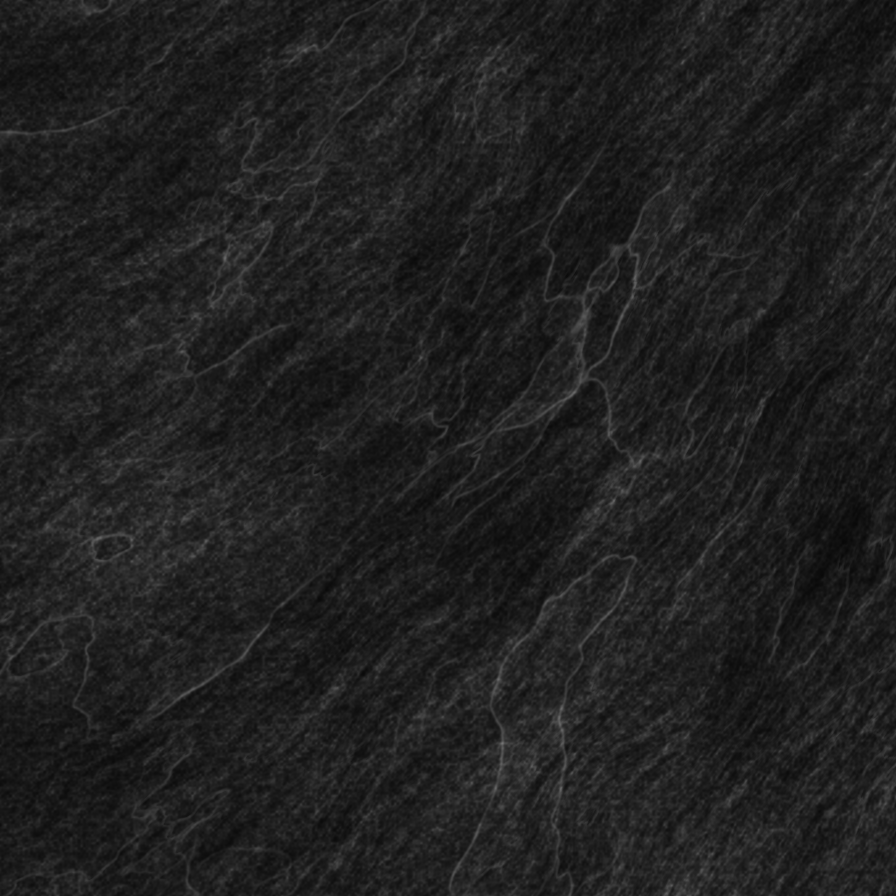
Give the GLSL for this texture, as a Shadertoy shader.

```glsl
// Dark slate: broad cloudy patches, embossed strata and fine grain.
// Thin pale fracture lines follow the contours of stretched noise;
// a bent coordinate system steepens all the strata towards the right.

float hash(vec2 p) {
    return fract(sin(dot(p, vec2(127.1, 311.7))) * 43758.5453);
}

float noise(vec2 p) {
    vec2 i = floor(p), f = fract(p);
    f = f * f * (3.0 - 2.0 * f);
    return mix(mix(hash(i), hash(i + vec2(1, 0)), f.x),
               mix(hash(i + vec2(0, 1)), hash(i + vec2(1, 1)), f.x), f.y);
}

// Layered noise around 0.5; gain sets the roughness
float fbm(vec2 p, float gain) {
    float sum = 0.0, total = 0.0, amp = 1.0;
    for (int i = 0; i < 5; i++) {
        sum += amp * noise(p);
        total += amp;
        amp *= gain;
        p = mat2(0.96, 0.28, -0.28, 0.96) * p * 2.03 + 17.3;
    }
    return sum / total;
}

// x runs along the strata, y across them
vec2 strata(vec2 p) {
    return vec2(p.x + 0.6 * p.y, 0.75 * (p.y - 0.5 * p.x - 0.5 * p.x * p.x));
}

// Rough stone surface, stretched along the strata
float relief(vec2 p) {
    vec2 bend = 0.03 * vec2(noise(p * 9.0), noise(p * 9.0 + 31.0));
    return fbm(strata(p + bend) * vec2(11.0, 27.0), 0.53);
}

// Field whose 0.5 contour is a fracture
float fractureField(vec2 p, float scale, float seed) {
    vec2 bend = 0.05 * vec2(noise(p * 6.0 + seed), noise(p * 6.0 - seed));
    return fbm(strata(p + bend) * vec2(2.2, 5.5) * scale + seed, 0.45);
}

// Fracture line with a faint glow on its raised side
float fracture(vec2 p, float scale, float seed) {
    float e = 0.0015;
    float n = fractureField(p, scale, seed);
    vec2 slope = vec2(fractureField(p + vec2(e, 0), scale, seed),
                      fractureField(p + vec2(0, e), scale, seed)) - n;
    float dist = (n - 0.5) / max(length(slope) / e, 1.3 * scale);
    float line = exp(-pow(dist / 0.0019, 2.0));
    float glow = smoothstep(-0.002, 0.002, dist) * exp(-abs(dist) / 0.014);

    // Only some stretches of each contour are open
    float open = smoothstep(0.48, 0.8, noise(strata(p) * vec2(4.0, 7.0) * sqrt(scale) + seed * 1.7));
    float wear = 0.45 + 0.75 * noise(p * 55.0 + seed);
    return open * (line * wear + 0.22 * glow);
}

void mainImage(out vec4 fragColor, in vec2 fragCoord) {
    vec2 p = fragCoord / iResolution.y;
    vec2 bed = strata(p);

    // Broad patches, slightly darker towards the top
    float patches = fbm(bed * vec2(2.6, 5.0) + 4.0, 0.55) - 0.5;
    float blotches = fbm(p * 7.0 + 12.0, 0.6) - 0.5;
    float tone = 1.2 * patches + 0.7 * blotches - 0.25 * (p.y - 0.5);

    // Emboss the surface with light from the upper left
    vec2 toLight = vec2(-0.6, 0.8) * 0.003;
    tone += 5.0 * (relief(p - toLight * 0.5) - relief(p + toLight * 0.5));

    // Soft mineral grain
    float grain = 0.5 * noise(p * 190.0) + 0.5 * noise(p.yx * 340.0 + 7.0);
    tone += 1.1 * (grain - 0.5);

    float grey = 0.113 * exp(tone);

    // Long pale fractures, then shorter and fainter ones
    for (int i = 0; i < 4; i++) {
        float k = float(i);
        grey += 0.15 * pow(0.75, k) * fracture(p, pow(1.6, k), 5.0 + 13.7 * k);
    }

    fragColor = vec4(vec3(clamp(grey, 0.03, 0.5)), 1.0);
}
```
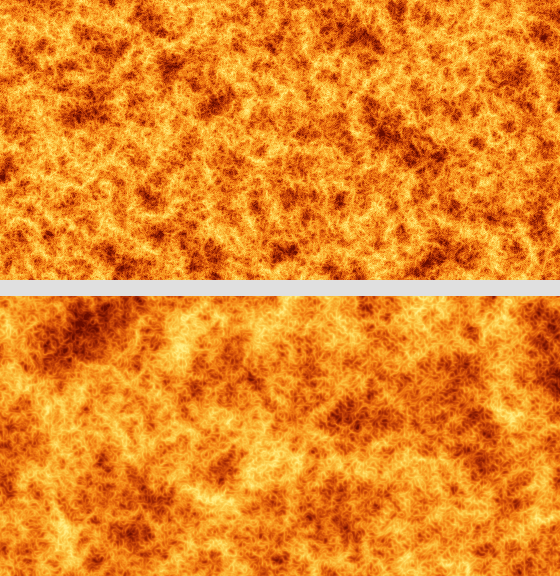
Top, the full canvas; bottom, a detail of the centre.
A Shadertoy shader for this texture:

```glsl
// Fiery, grainy surface: dark embers scattered in a web of bright creases.
// Folded gradient noise is summed over rotated octaves, scaled to unit
// spread, and then coloured by a ramp from dark red to pale yellow.

const int   OCTAVES    = 6;
const float BASE_SCALE = 5.2;     // coarsest cells per canvas height
const float LACUNARITY = 2.04;    // frequency step between octaves
const float GAIN       = 0.85;    // amplitude step between octaves
const float FOLD_MEAN  = 0.168;   // mean of folded noise
const float FOLD_DEV   = 0.137;   // standard deviation of folded noise
const float TURN       = 0.65;    // rotation between octaves, radians
const vec2  SHIFT      = vec2(17.3, 41.9);

const vec3 SOOT   = vec3(0.42, 0.05, 0.00);
const vec3 EMBER  = vec3(0.67, 0.18, 0.02);
const vec3 RUST   = vec3(0.85, 0.34, 0.04);
const vec3 ORANGE = vec3(0.94, 0.48, 0.07);
const vec3 AMBER  = vec3(0.97, 0.60, 0.13);
const vec3 GOLD   = vec3(0.98, 0.71, 0.21);
const vec3 YELLOW = vec3(0.99, 0.82, 0.33);
const vec3 PALE   = vec3(1.00, 0.92, 0.50);

float hash(vec2 p) {
    return fract(sin(dot(p, vec2(127.1, 311.7))) * 43758.5453);
}

// Contribution of one lattice corner: random unit gradient dot offset
float corner(vec2 cell, vec2 offset) {
    float angle = 6.28319 * hash(cell);
    return dot(vec2(cos(angle), sin(angle)), offset);
}

float gradientNoise(vec2 p) {
    vec2 i = floor(p), f = fract(p);
    vec2 u = f * f * f * (f * (f * 6.0 - 15.0) + 10.0);
    vec2 e = vec2(1.0, 0.0);
    float low  = mix(corner(i, f), corner(i + e.xy, f - e.xy), u.x);
    float high = mix(corner(i + e.yx, f - e.yx), corner(i + e.xx, f - e.xx), u.x);
    return mix(low, high, u.y);
}

// Folded noise with zero mean and unit deviation; creases are hot
float heat(vec2 p) {
    mat2 turn = mat2(cos(TURN), sin(TURN), -sin(TURN), cos(TURN));
    float sum = 0.0, variance = 0.0, amplitude = 1.0;
    p = turn * p * BASE_SCALE + SHIFT;
    for (int i = 0; i < OCTAVES; i++) {
        sum += amplitude * (FOLD_MEAN - abs(gradientNoise(p)));
        variance += amplitude * amplitude;
        amplitude *= GAIN;
        p = turn * p * LACUNARITY + SHIFT;
    }
    return sum / (FOLD_DEV * sqrt(variance));
}

float ramp(float start, float end, float x) {
    return clamp((x - start) / (end - start), 0.0, 1.0);
}

// Colour stops placed in standard deviations of heat
vec3 fireColor(float h) {
    vec3 color = mix(SOOT, EMBER, ramp(-2.90, -1.84, h));
    color = mix(color, RUST,   ramp(-1.84, -0.99, h));
    color = mix(color, ORANGE, ramp(-0.99, -0.37, h));
    color = mix(color, AMBER,  ramp(-0.37,  0.18, h));
    color = mix(color, GOLD,   ramp( 0.18,  0.77, h));
    color = mix(color, YELLOW, ramp( 0.77,  1.44, h));
    return mix(color, PALE,    ramp( 1.44,  2.10, h));
}

void mainImage(out vec4 fragColor, in vec2 fragCoord) {
    vec2 p = fragCoord / iResolution.y;
    fragColor = vec4(fireColor(heat(p)), 1.0);
}
```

....

Whenever the word "towards" shows up in a line above, copy that line.

// a bent coordinate system steepens all the strata towards the right.
    // Broad patches, slightly darker towards the top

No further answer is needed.